While credit should go to the BBWAA for another award winner properly selected, the reality is that, even if you don't understand the concept of positional adjustment, there's no one else that had a legitimate case. And judging by the respective finishes of Derek Jeter and Mark Teixeira, it's apparent that many writers still don't grasp that concept.

Teixeira received 15 second place votes with only 3 voters ranking him lower than 4th. Nine voters ranked Jeter second, 16 others placed him between 3rd and 6th with the remaining three identifying him as the 8th, 9th or 10th most valuable player in the league. In other words, the general consensus was that Teix was a notch above Jeter.

According to Weighted On Base Average or wOBA, the statistic that most accurately measures a hitter's ability to get on base and hit for power, Teixeira (.402) led Jeter (.390) by fairly slim margin. However, wOBA doesn't take into account that Jeter played a much more difficult defensive position and, at least according to UZR, had a much better year in the field.

Perhaps UZR is selling Teixeira short, which most observers would argue is the case. Maybe Teixeira even saved Jeter a few errors by scooping balls in the dirt, although John Dewan's research doesn't seem to indicate that. But even if you grant both of those assumptions, it's unlikely they close the gap from Teixeira's 5.1 wins to Jeter's 7.4.

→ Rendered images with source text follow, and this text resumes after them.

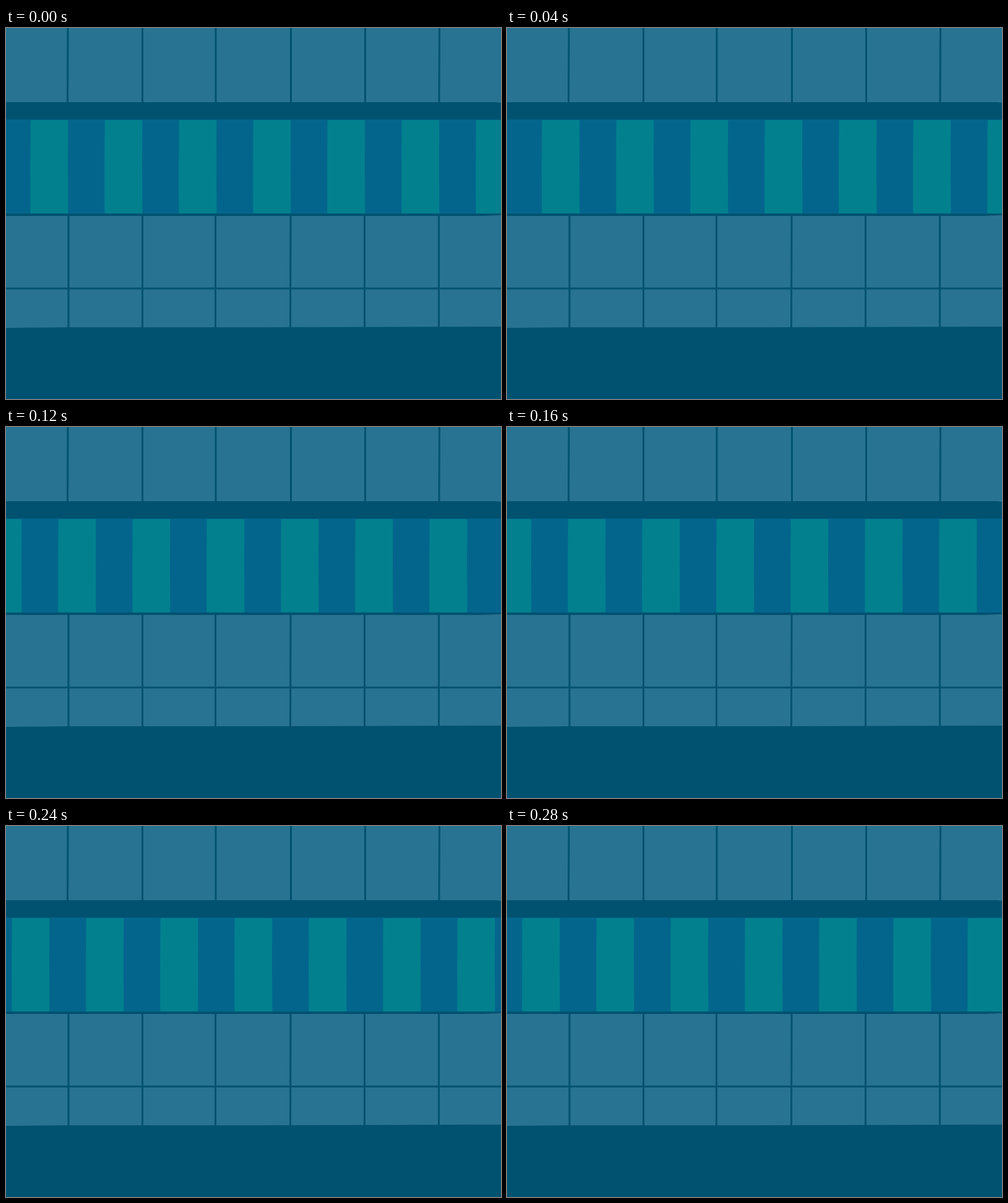
An HTML page that plays this animation: 800x600 px, repeating every 0.32 s.

```html
<!DOCTYPE html>
<html lang="en">
<head>
<meta charset="utf-8">
<title>Conveyor wall</title>
<style>
  html, body { margin: 0; width: 100%; height: 100%; overflow: hidden; background: #005270; }
  svg { display: block; width: 100%; height: 100%; }
  .seams { fill: none; stroke: #005270; stroke-width: 3; }
  .tile { fill: #287391; }
  .belt { fill: #03658c; }
  .stripes { fill: #02808e; animation: slide 320ms step-end infinite; }
  @keyframes slide {
    0%    { transform: translateX(0); }
    12.5% { transform: translateX(17px); }
    25%   { transform: translateX(31px); }
    37.5% { transform: translateX(45px); }
    50%   { transform: translateX(59px); }
    62.5% { transform: translateX(76px); }
    75%   { transform: translateX(90px); }
    87.5% { transform: translateX(105px); }
    100%  { transform: translateX(120px); }
  }
</style>
</head>
<body>
<svg viewBox="0 0 800 600">
  <defs>
    <path id="stripe" d="M1.3 149H60.6Q61.3 149 61.3 151L61 220L61.4 300H.3L.2 220L.6 150.5Q.6 149 1.3 149Z"/>
  </defs>

  <!-- Wall tiles -->
  <path class="tile" d="M0 0H800V121L792 120H0Z"/>
  <path class="tile" d="M0 304H772L800 302.7V483L400 484L100 484L0 485Z"/>
  <path class="seams" d="M100 0L99.5 120M220.5 0V120M339 0V120M460.5 0V120M580.5 0V120M700.5 0L700 120"/>
  <path class="seams" d="M101 303V485M220.5 303V485M338.5 303V485M460 303L459.5 485M579.5 303V485M699.5 303V485"/>
  <path class="seams" d="M0 421.3H800"/>

  <!-- Moving belt -->
  <path class="belt" d="M0 148H800V300H0Z"/>
  <g class="stripes">
    <use href="#stripe" x="-81"/>
    <use href="#stripe" x="39"/>
    <use href="#stripe" x="159"/>
    <use href="#stripe" x="279"/>
    <use href="#stripe" x="399"/>
    <use href="#stripe" x="519"/>
    <use href="#stripe" x="639"/>
    <use href="#stripe" x="759"/>
  </g>
</svg>
</body>
</html>
```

Of course, most voters don't care about players' wOBA or WAR. The biggest reason that Jeter finished lower than Teixeira on the majority of the ballots was that he only drove in 66 runs while Teix led the AL with 122. Runs Batted In are to the MVP vote what pitcher's wins are to the Cy Young: a context-driven, luck-determinant counting stat that depends largely on the production of one's teammates.

What was the biggest reason that Teixeira was able to drive in 122 runs despite a batting average (.264) and a slugging percentage (.471) with runners in scoring position well below his season marks (.292 & .565)? Derek Jeter and Johnny Damon's on base percentages of .406 and .365, respectively. The same thing happened to Mauer in 2006 when his .429 OBP teed up Justin Morneau for a huge amount of his 130 RBIs. That total was second in the league to David Ortiz and Morneau won the MVP award but Mauer ended up finishing 6th and was behind his teammate on every single ballot.

There were some other oddities within the voting aside from Miguel Cabrera getting a vote for first place but 3 votes for 10th and Teix topping Jeter. Mariano Rivera placed ahead of Zack Greinke although he didn't receive one Cy Young vote and Greinke won the award. Robinson Cano got three votes - all for 7th place. A-Rod netted a third place vote despite being left off 3/4 of the ballots all together.

A commenter over at BBTF took the liberty of compiling a "bizarro ballot", made up of actual selections writers submitted:
1. Miguel Cabrera
2. Kevin Youkilis
3. Alex Rodriguez
4. Jason Bay
5. Aaron Hill
6. Chone Figgins
7. Jason Kubel
8. Michael Cuddyer
9. Placido Polanco
10. Ian Kinsler
Sure, I'm nitpicking a little bit here. The writers have thus far got the 3 major award winners right, but with the exception of Tim Lincecum, they have been absolute no-brainers. When people have to list out 10 players, there are going to be some perceived sleights, but how many of those 10 actual placements do you think you could legitimately justify with statistical evidence?

Maybe we're not quite as far along the road to statistical enlightenment as we thought after Lincecum won the NL Cy Young. Perhaps, as Moshe Mandel from The Yankee Universe contends, we aren't seeing the voters wise up but the ability of sabermetricians (or at least those who are stat savvy) to influence the "buzz" surrounding players. And make no mistake, this is in large part due to the increasing influence of the internet which has given people like Rob Neyer and Joe Posnanski a national voice.

Is anyone going to remember who finished second or third in the voting when next year rolls around? Probably not. But that doesn't negate the fact that many voters (ostensibly "journalists") who have the privilege of voting for these awards are so severely lacking in objective analytical skills when that is one of the most important parts of their job description.